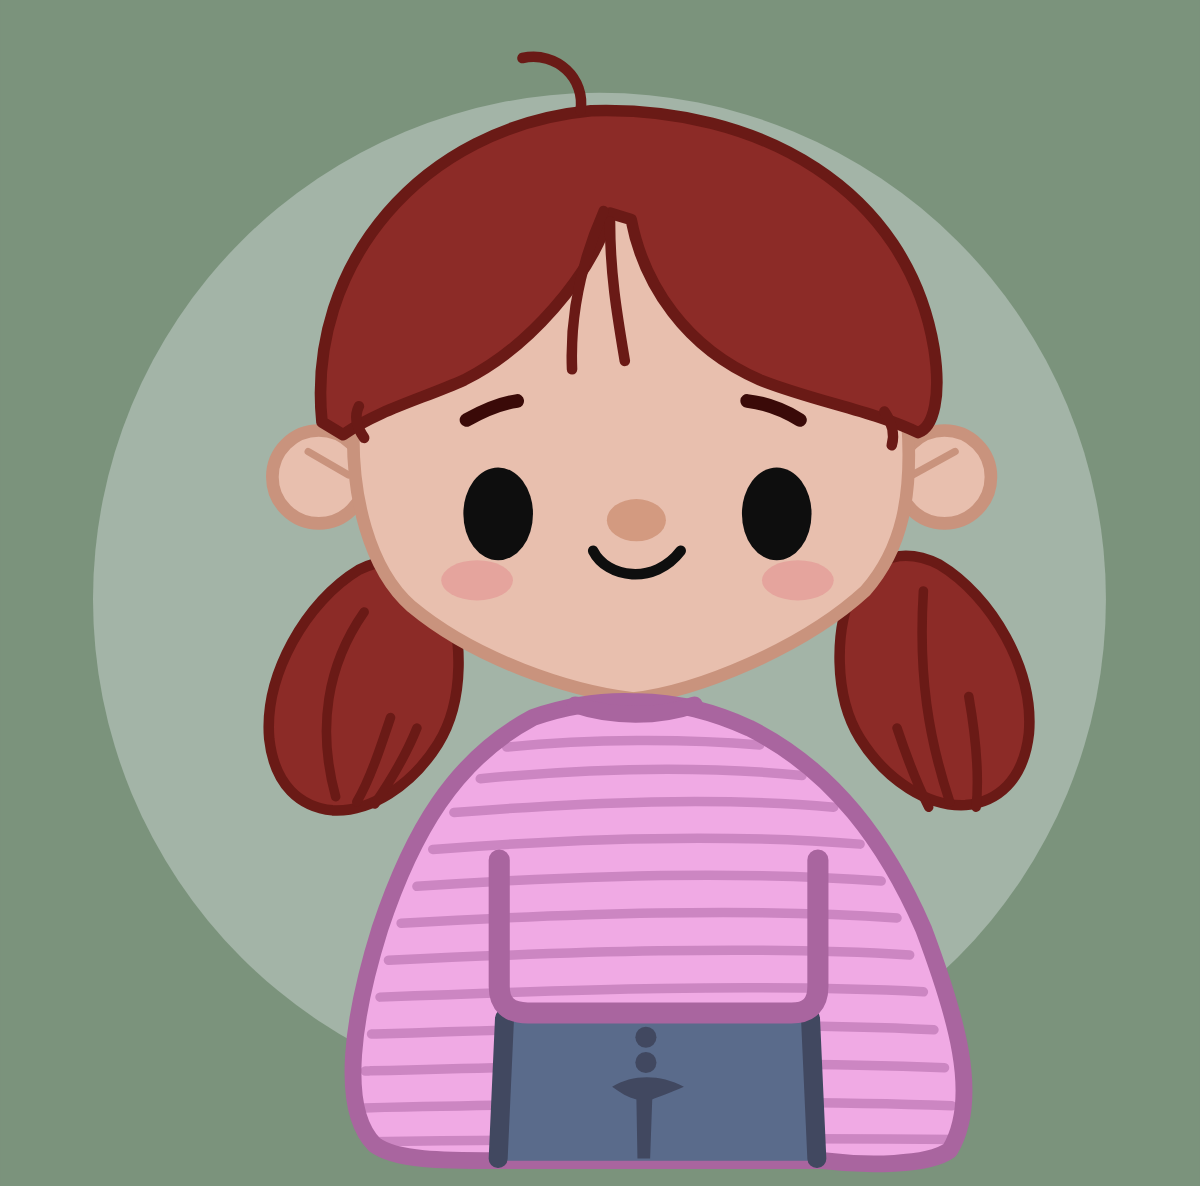
<!DOCTYPE html>
<html lang="en">
<head>
<meta charset="utf-8">
<title>Girl with Pigtails</title>
<link rel="stylesheet" href="https://fonts.googleapis.com/css2?family=Nunito&display=swap">
<style>
  :root {
    --bg: #7b937c;
    --halo: #a3b4a7;
    --hair: #8c2b27;
    --hair-line: #6a1a16;
    --brow: #3a0a08;
    --skin: #e8bfae;
    --skin-line: #c9937d;
    --nose: #d39a80;
    --blush: #e5a49d;
    --eye: #0e0e0e;
    --sweater: #f0aae4;
    --sweater-stripe: #cc86c2;
    --sweater-line: #a9659f;
    --denim: #5a6b8b;
    --denim-dark: #414860;
  }
  html, body { margin: 0; padding: 0; overflow: hidden; background: var(--bg); font-family: "Nunito", sans-serif; }
  .portrait { display: block; width: 1200px; height: 1186px; }
</style>
</head>
<body>
<svg class="portrait" viewBox="0 0 1137 1124" width="1200" height="1186" role="img" aria-label="Illustrated girl with red pigtails in a pink striped sweater">
  <defs>
    <clipPath id="sweater-clip">
      <path id="sweater-shape" d="M355 1085 C320 1050 335 960 360 880 C390 790 430 720 505 680 C540 668 570 664 600 665 C640 664 680 676 710 690 C790 730 840 800 875 880 C905 960 930 1040 900 1090 C880 1105 820 1105 780 1100 L470 1100 C420 1100 375 1100 355 1085 Z"/>
    </clipPath>
    <path id="pigtail" d="M340 540 C290 570 250 640 255 700 C260 745 285 765 315 768 C350 770 390 745 415 705 C440 665 440 600 420 560 C400 530 370 525 340 540 Z"/>
  </defs>

  <rect class="backdrop" width="1137" height="1124" fill="var(--bg)"/>
  <circle class="halo" cx="568" cy="568" r="480" fill="var(--halo)"/>

  <g class="pigtails" fill="var(--hair)" stroke="var(--hair-line)" stroke-width="10" stroke-linejoin="round">
    <use href="#pigtail"/>
    <use href="#pigtail" transform="translate(1230 -5) scale(-1 1)"/>
    <g fill="none" stroke-linecap="round" stroke-width="9">
      <path d="M345 580 C310 630 300 690 318 755"/>
      <path d="M370 680 C360 710 350 740 338 760"/>
      <path d="M395 690 C385 715 370 740 355 762"/>
      <path d="M875 560 C870 640 880 700 900 760"/>
      <path d="M850 690 C860 720 870 745 880 765"/>
      <path d="M918 660 C925 700 928 735 925 765"/>
    </g>
  </g>

  <g class="ears" fill="var(--skin)" stroke="var(--skin-line)" stroke-width="12">
    <circle cx="302" cy="452" r="44"/>
    <circle cx="895" cy="452" r="44"/>
    <path d="M292 428 L330 450 M905 428 L865 450" fill="none" stroke-width="7" stroke-linecap="round"/>
  </g>

  <rect class="neck" x="572" y="620" width="58" height="60" fill="var(--skin)" stroke="var(--skin-line)" stroke-width="8"/>

  <g class="face">
    <path d="M335 400 C330 260 450 185 600 185 C750 185 865 260 860 400 C865 470 855 520 820 560 C760 615 660 655 600 662 C540 655 450 625 390 575 C350 540 332 470 335 400 Z" fill="var(--skin)" stroke="var(--skin-line)" stroke-width="12" stroke-linejoin="round"/>
    <ellipse cx="452" cy="550" rx="34" ry="19" fill="var(--blush)"/>
    <ellipse cx="756" cy="550" rx="34" ry="19" fill="var(--blush)"/>
    <ellipse cx="472" cy="487" rx="33" ry="44" fill="var(--eye)"/>
    <ellipse cx="736" cy="487" rx="33" ry="44" fill="var(--eye)"/>
    <ellipse cx="603" cy="493" rx="28" ry="20" fill="var(--nose)"/>
    <path d="M562 522 C575 548 620 555 645 522" fill="none" stroke="var(--eye)" stroke-width="10" stroke-linecap="round"/>
    <g fill="none" stroke="var(--brow)" stroke-width="13" stroke-linecap="round">
      <path d="M442 398 C460 388 475 382 490 380"/>
      <path d="M708 380 C725 382 742 388 758 398"/>
    </g>
  </g>

  <g class="hair" fill="var(--hair)" stroke="var(--hair-line)" stroke-width="11" stroke-linejoin="round">
    <path d="M305 400 C290 250 400 120 560 105 C720 100 860 180 885 330 C892 375 885 405 870 410 C830 390 770 380 720 360 C650 330 610 270 598 208 L578 202 C560 262 500 330 440 360 C400 378 360 388 325 412 Z"/>
    <g fill="none" stroke-linecap="round" stroke-width="10">
      <path d="M572 200 C550 250 540 300 542 350"/>
      <path d="M578 210 C578 260 585 300 592 342"/>
      <path d="M495 55 C528 48 555 75 550 105"/>
      <path d="M340 385 C335 395 338 405 345 415"/>
      <path d="M838 390 C845 400 848 412 845 422"/>
    </g>
  </g>

  <g class="sweater">
    <use href="#sweater-shape" fill="var(--sweater)"/>
    <g clip-path="url(#sweater-clip)" fill="none" stroke="var(--sweater-stripe)" stroke-width="9" stroke-linecap="round">
      <path d="M480 708 C560 700 650 700 720 706"/>
      <path d="M455 738 C560 728 660 725 760 735"/>
      <path d="M430 770 C560 760 680 755 790 765"/>
      <path d="M410 805 C540 795 690 790 815 800"/>
      <path d="M395 840 C540 830 700 825 835 835"/>
      <path d="M380 875 C540 866 710 860 850 870"/>
      <path d="M368 910 C540 902 715 896 862 905"/>
      <path d="M360 945 C540 938 720 932 875 940"/>
      <path d="M352 980 C540 974 725 968 885 976"/>
      <path d="M346 1015 C540 1010 730 1005 895 1012"/>
      <path d="M344 1050 C540 1046 735 1042 902 1048"/>
      <path d="M350 1082 C540 1080 740 1078 905 1080"/>
    </g>
    <use href="#sweater-shape" fill="none" stroke="var(--sweater-line)" stroke-width="16" stroke-linejoin="round"/>
    <path class="collar" d="M545 668 C580 680 625 680 658 668" fill="none" stroke="var(--sweater-line)" stroke-width="16" stroke-linecap="round"/>
  </g>

  <g class="overalls-bib">
    <path d="M470 962 H775 L778 1100 H466 Z" fill="var(--denim)"/>
    <path d="M478 965 L472 1098 M768 965 L774 1098" stroke="var(--denim-dark)" stroke-width="18" stroke-linecap="round"/>
    <circle cx="612" cy="983" r="10" fill="var(--denim-dark)"/>
    <circle cx="612" cy="1007" r="10" fill="var(--denim-dark)"/>
    <path d="M580 1030 C600 1018 625 1018 648 1030 C635 1036 622 1040 618 1042 L616 1098 L604 1098 L603 1042 C595 1040 588 1036 580 1030 Z" fill="var(--denim-dark)"/>
  </g>

  <path class="folded-arms" d="M473 815 V935 Q473 960 500 960 H750 Q775 960 775 935 V815" fill="none" stroke="var(--sweater-line)" stroke-width="20" stroke-linecap="round" stroke-linejoin="round"/>
</svg>
</body>
</html>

§ GOAL OF THE EXERCISE: Could you retype every record exactly, leaving the pictures out?

§ RESPONSE BOX:
<!DOCTYPE html>
<html lang="en">
<head>
<meta charset="utf-8">
<title>Girl with Pigtails</title>
<link rel="stylesheet" href="https://fonts.googleapis.com/css2?family=Nunito&display=swap">
<style>
  :root {
    --bg: #7b937c;
    --halo: #a3b4a7;
    --hair: #8c2b27;
    --hair-line: #6a1a16;
    --brow: #3a0a08;
    --skin: #e8bfae;
    --skin-line: #c9937d;
    --nose: #d39a80;
    --blush: #e5a49d;
    --eye: #0e0e0e;
    --sweater: #f0aae4;
    --sweater-stripe: #cc86c2;
    --sweater-line: #a9659f;
    --denim: #5a6b8b;
    --denim-dark: #414860;
  }
  html, body { margin: 0; padding: 0; overflow: hidden; background: var(--bg); font-family: "Nunito", sans-serif; }
  .portrait { display: block; width: 1200px; height: 1186px; }
</style>
</head>
<body>
<svg class="portrait" viewBox="0 0 1137 1124" width="1200" height="1186" role="img" aria-label="Illustrated girl with red pigtails in a pink striped sweater">
  <defs>
    <clipPath id="sweater-clip">
      <path id="sweater-shape" d="M355 1085 C320 1050 335 960 360 880 C390 790 430 720 505 680 C540 668 570 664 600 665 C640 664 680 676 710 690 C790 730 840 800 875 880 C905 960 930 1040 900 1090 C880 1105 820 1105 780 1100 L470 1100 C420 1100 375 1100 355 1085 Z"/>
    </clipPath>
    <path id="pigtail" d="M340 540 C290 570 250 640 255 700 C260 745 285 765 315 768 C350 770 390 745 415 705 C440 665 440 600 420 560 C400 530 370 525 340 540 Z"/>
  </defs>

  <rect class="backdrop" width="1137" height="1124" fill="var(--bg)"/>
  <circle class="halo" cx="568" cy="568" r="480" fill="var(--halo)"/>

  <g class="pigtails" fill="var(--hair)" stroke="var(--hair-line)" stroke-width="10" stroke-linejoin="round">
    <use href="#pigtail"/>
    <use href="#pigtail" transform="translate(1230 -5) scale(-1 1)"/>
    <g fill="none" stroke-linecap="round" stroke-width="9">
      <path d="M345 580 C310 630 300 690 318 755"/>
      <path d="M370 680 C360 710 350 740 338 760"/>
      <path d="M395 690 C385 715 370 740 355 762"/>
      <path d="M875 560 C870 640 880 700 900 760"/>
      <path d="M850 690 C860 720 870 745 880 765"/>
      <path d="M918 660 C925 700 928 735 925 765"/>
    </g>
  </g>

  <g class="ears" fill="var(--skin)" stroke="var(--skin-line)" stroke-width="12">
    <circle cx="302" cy="452" r="44"/>
    <circle cx="895" cy="452" r="44"/>
    <path d="M292 428 L330 450 M905 428 L865 450" fill="none" stroke-width="7" stroke-linecap="round"/>
  </g>

  <rect class="neck" x="572" y="620" width="58" height="60" fill="var(--skin)" stroke="var(--skin-line)" stroke-width="8"/>

  <g class="face">
    <path d="M335 400 C330 260 450 185 600 185 C750 185 865 260 860 400 C865 470 855 520 820 560 C760 615 660 655 600 662 C540 655 450 625 390 575 C350 540 332 470 335 400 Z" fill="var(--skin)" stroke="var(--skin-line)" stroke-width="12" stroke-linejoin="round"/>
    <ellipse cx="452" cy="550" rx="34" ry="19" fill="var(--blush)"/>
    <ellipse cx="756" cy="550" rx="34" ry="19" fill="var(--blush)"/>
    <ellipse cx="472" cy="487" rx="33" ry="44" fill="var(--eye)"/>
    <ellipse cx="736" cy="487" rx="33" ry="44" fill="var(--eye)"/>
    <ellipse cx="603" cy="493" rx="28" ry="20" fill="var(--nose)"/>
    <path d="M562 522 C575 548 620 555 645 522" fill="none" stroke="var(--eye)" stroke-width="10" stroke-linecap="round"/>
    <g fill="none" stroke="var(--brow)" stroke-width="13" stroke-linecap="round">
      <path d="M442 398 C460 388 475 382 490 380"/>
      <path d="M708 380 C725 382 742 388 758 398"/>
    </g>
  </g>

  <g class="hair" fill="var(--hair)" stroke="var(--hair-line)" stroke-width="11" stroke-linejoin="round">
    <path d="M305 400 C290 250 400 120 560 105 C720 100 860 180 885 330 C892 375 885 405 870 410 C830 390 770 380 720 360 C650 330 610 270 598 208 L578 202 C560 262 500 330 440 360 C400 378 360 388 325 412 Z"/>
    <g fill="none" stroke-linecap="round" stroke-width="10">
      <path d="M572 200 C550 250 540 300 542 350"/>
      <path d="M578 210 C578 260 585 300 592 342"/>
      <path d="M495 55 C528 48 555 75 550 105"/>
      <path d="M340 385 C335 395 338 405 345 415"/>
      <path d="M838 390 C845 400 848 412 845 422"/>
    </g>
  </g>

  <g class="sweater">
    <use href="#sweater-shape" fill="var(--sweater)"/>
    <g clip-path="url(#sweater-clip)" fill="none" stroke="var(--sweater-stripe)" stroke-width="9" stroke-linecap="round">
      <path d="M480 708 C560 700 650 700 720 706"/>
      <path d="M455 738 C560 728 660 725 760 735"/>
      <path d="M430 770 C560 760 680 755 790 765"/>
      <path d="M410 805 C540 795 690 790 815 800"/>
      <path d="M395 840 C540 830 700 825 835 835"/>
      <path d="M380 875 C540 866 710 860 850 870"/>
      <path d="M368 910 C540 902 715 896 862 905"/>
      <path d="M360 945 C540 938 720 932 875 940"/>
      <path d="M352 980 C540 974 725 968 885 976"/>
      <path d="M346 1015 C540 1010 730 1005 895 1012"/>
      <path d="M344 1050 C540 1046 735 1042 902 1048"/>
      <path d="M350 1082 C540 1080 740 1078 905 1080"/>
    </g>
    <use href="#sweater-shape" fill="none" stroke="var(--sweater-line)" stroke-width="16" stroke-linejoin="round"/>
    <path class="collar" d="M545 668 C580 680 625 680 658 668" fill="none" stroke="var(--sweater-line)" stroke-width="16" stroke-linecap="round"/>
  </g>

  <g class="overalls-bib">
    <path d="M470 962 H775 L778 1100 H466 Z" fill="var(--denim)"/>
    <path d="M478 965 L472 1098 M768 965 L774 1098" stroke="var(--denim-dark)" stroke-width="18" stroke-linecap="round"/>
    <circle cx="612" cy="983" r="10" fill="var(--denim-dark)"/>
    <circle cx="612" cy="1007" r="10" fill="var(--denim-dark)"/>
    <path d="M580 1030 C600 1018 625 1018 648 1030 C635 1036 622 1040 618 1042 L616 1098 L604 1098 L603 1042 C595 1040 588 1036 580 1030 Z" fill="var(--denim-dark)"/>
  </g>

  <path class="folded-arms" d="M473 815 V935 Q473 960 500 960 H750 Q775 960 775 935 V815" fill="none" stroke="var(--sweater-line)" stroke-width="20" stroke-linecap="round" stroke-linejoin="round"/>
</svg>
</body>
</html>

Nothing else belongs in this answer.